> **Work to complete**
Across the entries that follow, count the lines with the string "clay" and reply with that count alone.

> **Data provided**

Start of Block

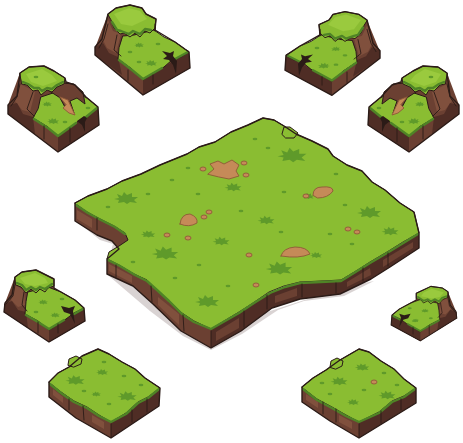
<!DOCTYPE html>
<html lang="en">
<head>
<meta charset="utf-8">
<title>Isometric grass terrain tiles</title>
<style>
:root {
  --paper: #ffffff;
  --grass: #8abd32;
  --grass-light: #9aca3e;
  --grass-dark: #5f9a2a;
  --rim: #4f8426;
  --soil: #6b4032;
  --soil-dark: #4f2d25;
  --soil-light: #80503d;
  --clay: #c58a58;
  --clay-dark: #8f5a38;
  --ink: #2b1b17;
  --shadow: #d9d3d3;
}
html, body { margin: 0; background: var(--paper); overflow: hidden; }
svg { display: block; width: 463px; height: 443px; }
path { stroke-linejoin: round; stroke-linecap: round; }
.outline { fill: none; stroke: var(--ink); stroke-width: 1.4; }
.soil { fill: var(--soil); }
.soil-dark { fill: var(--soil-dark); }
.soil-light { fill: var(--soil-light); }
.grass { fill: var(--grass); stroke: var(--ink); stroke-width: 1; }
.lit { fill: var(--grass-light); }
.rim { fill: none; stroke: var(--rim); stroke-width: 2.4; }
.crack { fill: none; stroke: var(--ink); stroke-width: .9; }
.tuft { fill: var(--grass-dark); }
.clay { fill: var(--clay); stroke: var(--clay-dark); stroke-width: .9; }
.gap { fill: var(--ink); }
.shadow { fill: var(--shadow); }
</style>
</head>
<body>
<svg viewBox="0 0 463 443" role="img" aria-label="Set of isometric grass and soil terrain tiles">
  <defs>
    <path id="tuft" class="tuft" d="M-12 1 L-7 0 L-9 -4 L-4 -2 L-2 -6 L1 -3 L6 -5 L6 -1 L12 -1 L8 2 L11 5 L4 4 L1 6 L-2 4 L-8 5 L-7 2 Z"/>
    <ellipse id="blade" class="tuft" rx="2.4" ry="1.3"/>
    <ellipse id="pebble" class="clay" rx="3" ry="2"/>

    <g id="tall-ramp">
      <path class="soil" d="M108 14 L95 48 L95 55 L143 95 L190 68 L189 51 L155 36 L156 24 Z"/>
      <path class="soil-dark" d="M143 79 L189 52 L190 68 L143 95 Z"/>
      <path class="soil-light" d="M108 20 L113 31 L121 34 L116 53 L107 48 L102 38 Z"/>
      <path class="soil-dark" d="M95 47 L103 43 L109 53 L118 57 L122 75 L95 55 Z"/>
      <path class="grass" d="M123 36 L134 35 L154 30 L164 37 L175 42 L189 52 L181 57 L172 60 L164 67 L143 80 L132 69 L118 59 L119 48 Z"/>
      <path class="rim" d="M119 60 L132 70 L143 79 L162 68 M175 59 L188 52"/>
      <path class="grass" d="M108 14 L116 8 L130 5 L142 8 L146 14 L156 19 L155 28 L150 33 L145 31 L140 37 L135 33 L130 37 L124 33 L120 34 L114 28 L111 20 Z"/>
      <path class="lit" d="M114 14 L129 8 L140 11 L147 19 L132 26 L121 24 Z"/>
      <path class="rim" d="M112 22 L117 30 L121 31 L129 34 L133 31 L140 34 L145 29 L151 30"/>
      <path class="gap" d="M162 51 L170 53 L174 51 L173 56 L177 61 L176 74 L173 65 L169 60 L163 59 L167 56 Z"/>
      <path class="crack" d="M108 24 L104 39 L99 48 M117 35 L114 50 L121 56 M128 70 L128 81 M153 75 L153 84 M155 24 L155 31"/>
      <use href="#tuft" transform="translate(139 45) scale(.4)"/>
      <use href="#tuft" transform="translate(151 63) scale(.5)"/>
      <use href="#blade" x="139" y="62"/><use href="#blade" x="158" y="44"/><use href="#blade" x="130" y="52"/>
      <path class="outline" d="M108 14 L116 8 L130 5 L142 8 L146 14 L156 19 L155 30 L175 42 L189 52 L190 68 L143 95 L95 55 L95 47 L102 39 Z"/>
    </g>

    <g id="dirt-ramp">
      <path class="soil" d="M20 73 L8 105 L8 114 L58 152 L99 125 L98 107 L66 82 L58 77 Z"/>
      <path class="soil-dark" d="M58 136 L98 108 L99 125 L58 152 Z"/>
      <path class="soil-light" d="M20 84 L30 89 L35 92 L30 112 L22 110 L15 101 Z"/>
      <path class="soil-dark" d="M8 105 L17 103 L23 114 L33 117 L35 134 L8 114 Z"/>
      <path class="grass" d="M41 97 L62 90 L75 92 L87 98 L98 107 L92 113 L85 117 L77 122 L58 137 L48 127 L33 118 L38 109 Z"/>
      <path class="rim" d="M34 119 L48 128 L58 136 L76 123 M86 117 L97 108"/>
      <path class="soil" stroke="#2b1b17" d="M50 91 L62 83 L74 84 L83 92 L85 104 L77 98 L70 101 L74 113 L66 109 L60 98 Z"/>
      <path class="clay" d="M60 97 L68 100 L75 115 L69 113 L63 108 L66 105 Z"/>
      <path class="grass" d="M20 73 L29 67 L44 66 L54 71 L65 78 L64 84 L57 87 L52 92 L47 90 L41 95 L38 90 L33 91 L27 85 L22 84 Z"/>
      <path class="lit" d="M26 74 L42 69 L52 75 L57 81 L43 86 L31 82 Z"/>
      <path class="rim" d="M23 82 L28 84 L34 88 L39 88 L42 91 L47 88 L52 89 L57 85 L63 82"/>
      <path class="gap" d="M77 121 L84 116 L87 118 L85 122 L85 132 L82 125 Z"/>
      <path class="crack" d="M20 84 L17 97 L11 106 M33 92 L27 109 L34 116 M44 126 L44 139 M70 128 L70 142"/>
      <use href="#tuft" transform="translate(53 121) scale(.5)"/>
      <use href="#tuft" transform="translate(47 104) scale(.4)"/>
      <use href="#blade" x="65" y="122"/><use href="#blade" x="88" y="108"/><use href="#blade" x="36" y="77"/>
      <path class="outline" d="M20 73 L29 67 L44 66 L54 71 L65 78 L66 82 L75 85 L86 97 L98 107 L99 125 L58 152 L8 114 L8 105 L17 96 Z"/>
    </g>

    <g id="low-ramp">
      <path class="soil" d="M15 277 L5 303 L4 312 L49 342 L85 321 L84 308 L54 288 L52 279 Z"/>
      <path class="soil-dark" d="M49 329 L84 308 L85 321 L49 342 Z"/>
      <path class="soil-light" d="M15 285 L24 290 L25 305 L18 307 L11 300 Z"/>
      <path class="soil-dark" d="M4 304 L12 301 L18 310 L26 312 L28 328 L4 312 Z"/>
      <path class="grass" d="M28 292 L48 287 L61 292 L75 300 L84 308 L74 313 L66 319 L49 330 L38 321 L25 314 L26 302 Z"/>
      <path class="rim" d="M26 315 L38 322 L49 329 L64 320 M74 314 L83 309"/>
      <path class="grass" d="M15 277 L22 272 L36 270 L44 274 L54 279 L54 286 L48 288 L45 292 L40 289 L36 293 L31 289 L26 293 L21 287 L16 285 Z"/>
      <path class="lit" d="M20 278 L35 273 L45 278 L48 283 L35 286 L25 284 Z"/>
      <path class="rim" d="M17 283 L22 285 L26 290 L31 287 L36 290 L40 287 L45 289 L52 284"/>
      <path class="gap" d="M61 306 L69 308 L75 306 L73 311 L75 324 L70 314 L64 312 Z"/>
      <path class="crack" d="M15 285 L13 296 L6 304 M24 292 L22 305 L27 311 M38 322 L38 333 M58 324 L58 333"/>
      <use href="#tuft" transform="translate(43 302) scale(.4)"/>
      <use href="#tuft" transform="translate(55 315) scale(.4)"/>
      <use href="#blade" x="36" y="312"/><use href="#blade" x="62" y="299"/>
      <path class="outline" d="M15 277 L22 272 L36 270 L44 274 L54 279 L54 288 L75 300 L84 308 L85 321 L49 342 L4 312 L5 303 L12 295 Z"/>
    </g>
  </defs>

  <rect width="463" height="443" fill="#ffffff"/>

  <g id="main-island">
    <path class="shadow" d="M76 221 L100 240 L113 244 L108 262 L109 276 L150 311 L183 336 L211 350 L242 334 L278 310 L304 301 L344 296 L374 281 L345 287 L211 330 L130 240 Z"/>
    <path class="soil" d="M75 203 L75 221 L97 235 L112 241 L119 249 L107 258 L107 274 L133 286 L153 304 L181 331 L211 348 L211 325 L160 270 L126 232 Z"/>
    <path class="soil-dark" d="M211 329 L240 312 L270 292 L300 283 L340 281 L370 262 L419 233 L419 248 L390 267 L371 279 L340 294 L300 299 L272 308 L241 331 L211 348 Z"/>
    <path class="soil-light" d="M77 210 L92 219 L92 228 L77 219 Z M109 264 L132 276 L132 283 L109 271 Z M158 297 L179 314 L179 325 L158 305 Z"/>
    <path class="soil" d="M216 332 L239 318 L239 328 L216 341 Z M275 296 L297 288 L297 296 L275 303 Z M347 282 L370 268 L371 275 L347 287 Z M383 260 L413 242 L413 248 L383 267 Z"/>
    <path class="grass" d="M75 203 L88 196 L107 189 L122 181 L141 174 L160 165 L187 154 L199 147 L215 142 L231 132 L248 125 L263 118 L274 120 L284 126 L296 134 L312 141 L328 149 L333 156 L347 165 L362 171 L372 182 L385 190 L400 203 L414 212 L419 233 L403 242 L387 252 L370 262 L356 271 L341 280 L322 281 L300 282 L284 286 L269 292 L253 303 L239 312 L224 321 L211 329 L194 321 L182 313 L168 300 L156 289 L147 280 L134 274 L119 265 L107 259 L109 252 L119 246 L128 240 L125 233 L114 226 L100 219 L87 212 Z"/>
    <path class="rim" d="M76 205 L88 213 L101 220 L115 227 L125 234 M108 260 L120 266 L135 275 L147 281 L157 290 L169 301 L182 314 L194 322 L211 329 L239 313 L254 303 L270 293 L285 287 L300 283 L341 281 L370 263 L387 253 L418 234"/>
    <path class="grass" d="M282 134 L284 127 L290 127 L298 133 L294 138 L286 138 Z"/>
    <path class="crack" d="M97 218 L97 230 M116 265 L116 277 M151 286 L152 302 M183 315 L184 331 M211 331 L211 347 M244 311 L244 327 M267 295 L267 309 M302 284 L302 297 M336 283 L336 293 M363 268 L363 281 M388 253 L388 266"/>

    <g id="grass-tufts">
      <use href="#tuft" x="126" y="198"/>
      <use href="#tuft" transform="translate(292 155) scale(1.2)"/>
      <use href="#tuft" transform="translate(165 253) scale(1.1)"/>
      <use href="#tuft" x="369" y="212"/>
      <use href="#tuft" transform="translate(279 268) scale(1.1)"/>
      <use href="#tuft" x="207" y="301"/>
      <use href="#tuft" transform="translate(233 187) scale(.7)"/>
      <use href="#tuft" transform="translate(266 220) scale(.7)"/>
      <use href="#tuft" transform="translate(221 241) scale(.7)"/>
      <use href="#tuft" transform="translate(390 231) scale(.7)"/>
      <use href="#tuft" transform="translate(148 234) scale(.6)"/>
      <use href="#tuft" transform="translate(308 196) scale(.5)"/>
      <use href="#tuft" transform="translate(316 255) scale(.5)"/>
      <use href="#blade" x="148" y="194"/><use href="#blade" x="172" y="180"/><use href="#blade" x="108" y="207"/>
      <use href="#blade" x="188" y="168"/><use href="#blade" x="198" y="194"/><use href="#blade" x="255" y="139"/>
      <use href="#blade" x="268" y="148"/><use href="#blade" x="336" y="174"/><use href="#blade" x="284" y="192"/>
      <use href="#blade" x="281" y="232"/><use href="#blade" x="241" y="211"/><use href="#blade" x="330" y="234"/>
      <use href="#blade" x="352" y="244"/><use href="#blade" x="175" y="278"/><use href="#blade" x="228" y="286"/>
      <use href="#blade" x="133" y="262"/><use href="#blade" x="199" y="265"/><use href="#blade" x="345" y="205"/>
    </g>

    <g id="bare-soil">
      <path class="clay" d="M208 174 L214 169 L210 164 L218 161 L224 164 L232 160 L239 165 L236 171 L239 176 L229 179 L219 177 Z"/>
      <path class="clay" d="M313 195 Q313 187 322 187 Q333 186 333 191 Q328 198 318 198 Z"/>
      <path class="clay" d="M180 224 Q181 214 190 214 Q198 217 197 223 Q189 228 180 224 Z"/>
      <path class="clay" d="M281 256 Q283 248 295 247 Q307 247 310 254 Q299 259 281 256 Z"/>
      <use href="#pebble" x="203" y="169"/><use href="#pebble" x="246" y="175"/><use href="#pebble" x="244" y="163"/>
      <use href="#pebble" x="306" y="196"/><use href="#pebble" x="204" y="217"/><use href="#pebble" x="209" y="212"/>
      <use href="#pebble" x="188" y="238"/><use href="#pebble" x="167" y="235"/><use href="#pebble" x="249" y="255"/>
      <use href="#pebble" x="256" y="285"/><use href="#pebble" x="357" y="232"/><use href="#pebble" x="348" y="229"/>
    </g>
    <path class="outline" d="M75 203 L88 196 L107 189 L122 181 L141 174 L160 165 L187 154 L199 147 L215 142 L231 132 L248 125 L263 118 L274 120 L284 126 L296 134 L312 141 L328 149 L333 156 L347 165 L362 171 L372 182 L385 190 L400 203 L414 212 L419 233 L419 248 L390 267 L371 279 L340 294 L300 299 L272 308 L241 331 L211 348 L181 331 L153 304 L133 286 L107 274 L107 259 L119 249 L112 241 L97 235 L75 221 Z"/>
  </g>

  <g id="ramp-tiles">
    <use href="#tall-ramp"/>
    <use href="#tall-ramp" transform="translate(475 7) scale(-1 .93)"/>
    <use href="#dirt-ramp"/>
    <use href="#dirt-ramp" transform="translate(467 0) scale(-1 1)"/>
    <use href="#low-ramp"/>
    <use href="#low-ramp" transform="translate(460 82) scale(-.81 .757)"/>
  </g>

  <g id="flat-tile-left">
    <path class="soil" d="M49 382 L49 397 L76 418 L111 438 L111 422 Z"/>
    <path class="soil-dark" d="M111 422 L160 389 L159 406 L111 438 Z"/>
    <path class="soil-light" d="M53 389 L63 397 L63 403 L53 395 Z M92 415 L104 422 L104 429 L92 422 Z"/>
    <path class="grass" d="M49 382 L58 373 L69 367 L82 356 L98 349 L109 354 L122 362 L135 369 L145 378 L160 388 L148 397 L138 402 L126 413 L111 422 L99 415 L87 407 L74 401 L61 392 Z"/>
    <path class="rim" d="M50 384 L61 393 L74 402 L87 408 L99 416 L111 422 L126 414 L138 403 L148 398 L159 389"/>
    <path class="grass" d="M68 365 L69 359 L76 356 L82 359 L81 364 L74 367 Z"/>
    <path class="crack" d="M69 399 L69 410 M83 406 L84 420 M111 424 L111 437 M132 410 L132 422 M147 399 L147 412"/>
    <use href="#tuft" transform="translate(75 380) scale(.8)"/>
    <use href="#tuft" transform="translate(127 396) scale(.8)"/>
    <use href="#tuft" transform="translate(102 372) scale(.5)"/>
    <use href="#tuft" transform="translate(96 394) scale(.4)"/>
    <use href="#blade" x="104" y="362"/><use href="#blade" x="124" y="376"/><use href="#blade" x="109" y="404"/><use href="#blade" x="84" y="391"/><use href="#blade" x="141" y="385"/>
    <path class="outline" d="M49 382 L58 373 L69 367 L82 356 L98 349 L109 354 L122 362 L135 369 L145 378 L160 388 L159 406 L111 438 L76 418 L49 397 Z"/>
  </g>

  <g id="flat-tile-right">
    <path class="soil" d="M302 387 L302 402 L330 421 L359 438 L359 422 Z"/>
    <path class="soil-dark" d="M359 422 L416 388 L416 403 L359 438 Z"/>
    <path class="soil-light" d="M306 394 L318 402 L318 408 L306 400 Z M339 415 L352 422 L352 429 L339 422 Z"/>
    <path class="grass" d="M302 387 L313 378 L326 370 L340 360 L359 349 L369 352 L381 361 L394 369 L404 379 L416 388 L404 396 L392 401 L379 412 L359 422 L346 415 L332 407 L317 399 Z"/>
    <path class="rim" d="M303 389 L317 400 L332 408 L346 416 L359 422 L379 413 L392 402 L404 397 L415 389"/>
    <path class="grass" d="M330 367 L331 361 L337 358 L343 361 L342 366 L336 369 Z"/>
    <path class="crack" d="M323 402 L323 414 M336 409 L336 422 M359 424 L359 437 M381 411 L381 423 M401 399 L401 410"/>
    <use href="#tuft" transform="translate(339 381) scale(.7)"/>
    <use href="#tuft" transform="translate(387 395) scale(.7)"/>
    <use href="#tuft" transform="translate(362 367) scale(.6)"/>
    <use href="#tuft" transform="translate(353 402) scale(.5)"/>
    <use href="#pebble" x="374" y="382"/>
    <use href="#blade" x="384" y="373"/><use href="#blade" x="364" y="390"/><use href="#blade" x="322" y="383"/><use href="#blade" x="330" y="394"/><use href="#blade" x="397" y="385"/>
    <path class="outline" d="M302 387 L313 378 L326 370 L340 360 L359 349 L369 352 L381 361 L394 369 L404 379 L416 388 L416 403 L359 438 L330 421 L302 402 Z"/>
  </g>
</svg>
</body>
</html>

End of Block

> **Solution to this problem**
9